Work order
Find the word "gradientAt" in the records below. List each line containing it.

━━━━

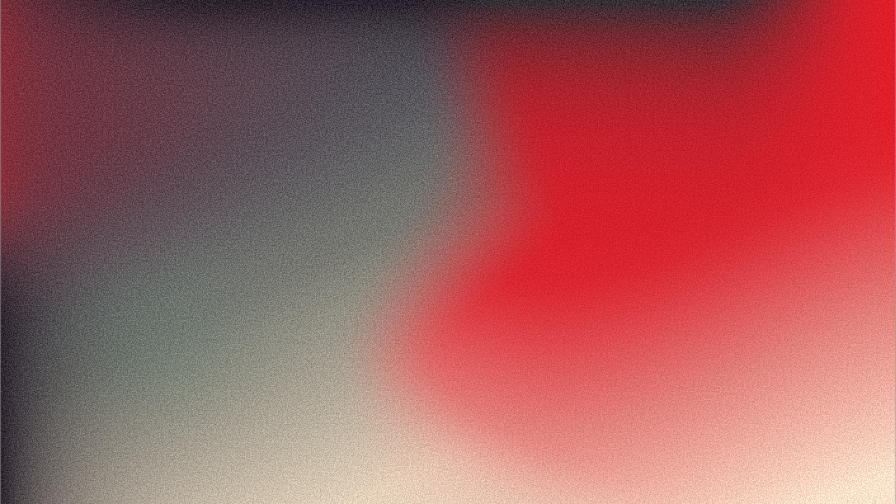
Write a WebGL 2 fragment shader that draws this background.

```glsl
#version 300 es
precision highp float;
// Grainy blurred backdrop: a slate-to-cream field on the left meets a
// red-to-cream field on the right along a soft S-shaped seam.
// Each field is a stack of gradients; gradient noise adds film grain on top.

#define SEAM_X 0.51
#define SEAM_SOFTNESS 0.064
#define RED_FADE_START 0.595
#define RED_FADE_TILT 0.27
#define LEFT_SLANT 0.80
#define TOP_SHADE_LEFT 0.07
#define TOP_SHADE_RIGHT 0.145
#define GRAIN_CELLS 397.0
#define GRAIN_AMOUNT 0.15
#define RIM_WIDTH 0.0018

uniform vec2 u_resolution;
out vec4 fragColor;

const vec3 RED = vec3(0.870, 0.115, 0.165);
const vec3 PINK = vec3(0.885, 0.490, 0.475);
const vec3 CREAM = vec3(0.980, 0.890, 0.795);
const vec3 SAND = vec3(0.895, 0.825, 0.735);
const vec3 STONE = vec3(0.505, 0.505, 0.470);
const vec3 SLATE = vec3(0.320, 0.320, 0.352);
const vec3 SAGE = vec3(0.410, 0.505, 0.450);
const vec3 WINE = vec3(0.425, 0.205, 0.255);
const vec3 INK = vec3(0.165, 0.135, 0.175);
const vec3 DUSK = vec3(0.190, 0.185, 0.210);
const vec3 RIM = vec3(0.620, 0.600, 0.600);

vec2 gradientAt(vec2 cell) {
    vec3 q = fract(cell.xyx * vec3(0.1031, 0.1030, 0.0973));
    q += dot(q, q.yzx + 33.33);
    float angle = 6.2832 * fract((q.x + q.y) * q.z);
    return vec2(cos(angle), sin(angle));
}

float gradientNoise(vec2 p) {
    vec2 cell = floor(p);
    vec2 f = p - cell;
    vec2 w = f * f * f * (f * (f * 6.0 - 15.0) + 10.0);
    vec2 e = vec2(1.0, 0.0);
    float a = dot(gradientAt(cell), f);
    float b = dot(gradientAt(cell + e.xy), f - e.xy);
    float c = dot(gradientAt(cell + e.yx), f - e.yx);
    float d = dot(gradientAt(cell + e.xx), f - e.xx);
    return mix(mix(a, b, w.x), mix(c, d, w.x), w.y);
}

// Both fields take x from the left and depth measured down from the top.
vec3 leftField(float x, float depth) {
    float slant = depth + LEFT_SLANT * (x - 0.39);
    vec3 color = mix(SLATE, STONE, smoothstep(0.12, 0.63, slant));
    color = mix(color, SAND, pow(clamp(2.0 * slant - 1.0, 0.0, 1.0), 1.15));

    // Green haze low on the left
    vec2 haze = (vec2(x, depth) - vec2(0.17, 0.68)) / vec2(0.11, 0.15);
    color = mix(color, SAGE, 0.40 * exp(-dot(haze, haze)));

    // Wine wash in the upper corner, redder at the side
    float upper = 1.0 - smoothstep(0.32, 0.72, depth + 0.7 * x);
    color = mix(color, WINE, upper * exp(-x * x / 0.08));
    color = mix(color, RED, 0.28 * upper * exp(-x / 0.04));

    // Dark lower side and dark top
    color = mix(color, INK, smoothstep(0.38, 0.66, depth) * exp(-x / 0.065));
    float top = exp(-pow(depth / TOP_SHADE_LEFT, 1.4));
    return mix(color, INK, top * smoothstep(-0.08, 0.25, x));
}

vec3 rightField(float x, float depth) {
    // The fade to cream starts higher toward both sides
    float fade = depth - RED_FADE_START + RED_FADE_TILT * smoothstep(0.6, 1.1, x)
        + 0.07 * (1.0 - smoothstep(0.40, 0.62, x));
    // Rounded ramp, so the fade starts without a crease
    float ramp = 0.5 * (fade + 0.03 + sqrt((fade + 0.03) * (fade + 0.03) + 0.003));
    vec3 color = mix(RED, PINK, clamp(ramp / 0.28, 0.0, 1.0));
    color = mix(color, CREAM, clamp((ramp - 0.28) / 0.34, 0.0, 1.0));

    float top = exp(-depth / TOP_SHADE_RIGHT);
    return mix(color, DUSK, top * (1.0 - smoothstep(0.78, 0.99, x)));
}

// Blend weight of the right field across the S-shaped seam
float seam(float x, float depth) {
    float low = max(depth - 0.72, 0.0);
    float center = SEAM_X + 0.035 * smoothstep(0.0, 0.35, depth)
        - 0.110 * smoothstep(0.38, 0.72, depth) + 2.0 * low * low;
    float bulge = (depth - 0.48) / 0.15;
    float width = SEAM_SOFTNESS + 0.04 * exp(-bulge * bulge) + 2.2 * low * low;
    return smoothstep(center - width, center + width, x);
}

void main() {
    vec2 uv = gl_FragCoord.xy / u_resolution;
    float depth = 1.0 - uv.y;
    vec3 color = mix(leftField(uv.x, depth), rightField(uv.x, depth), seam(uv.x, depth));

    // Grain in three sizes, weaker where the colour is saturated
    vec2 p = gl_FragCoord.xy / u_resolution.y * GRAIN_CELLS;
    float grain = gradientNoise(p) + 0.5 * gradientNoise(p * 1.63 + 19.3)
        + 0.4 * gradientNoise(p * 0.47 + 7.7);
    float saturation = max(color.r - color.g, 0.0);
    color += GRAIN_AMOUNT * grain * (1.0 - 0.8 * saturation);

    // Thin pale rim along both sides
    float side = min(uv.x, 1.0 - uv.x);
    color = mix(color, RIM, 0.5 * (1.0 - smoothstep(0.5 * RIM_WIDTH, RIM_WIDTH, side)));

    fragColor = vec4(clamp(color, 0.0, 1.0), 1.0);
}
```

━━━━

Answer to the exercise
vec2 gradientAt(vec2 cell) {
    float a = dot(gradientAt(cell), f);
    float b = dot(gradientAt(cell + e.xy), f - e.xy);
    float c = dot(gradientAt(cell + e.yx), f - e.yx);
    float d = dot(gradientAt(cell + e.xx), f - e.xx);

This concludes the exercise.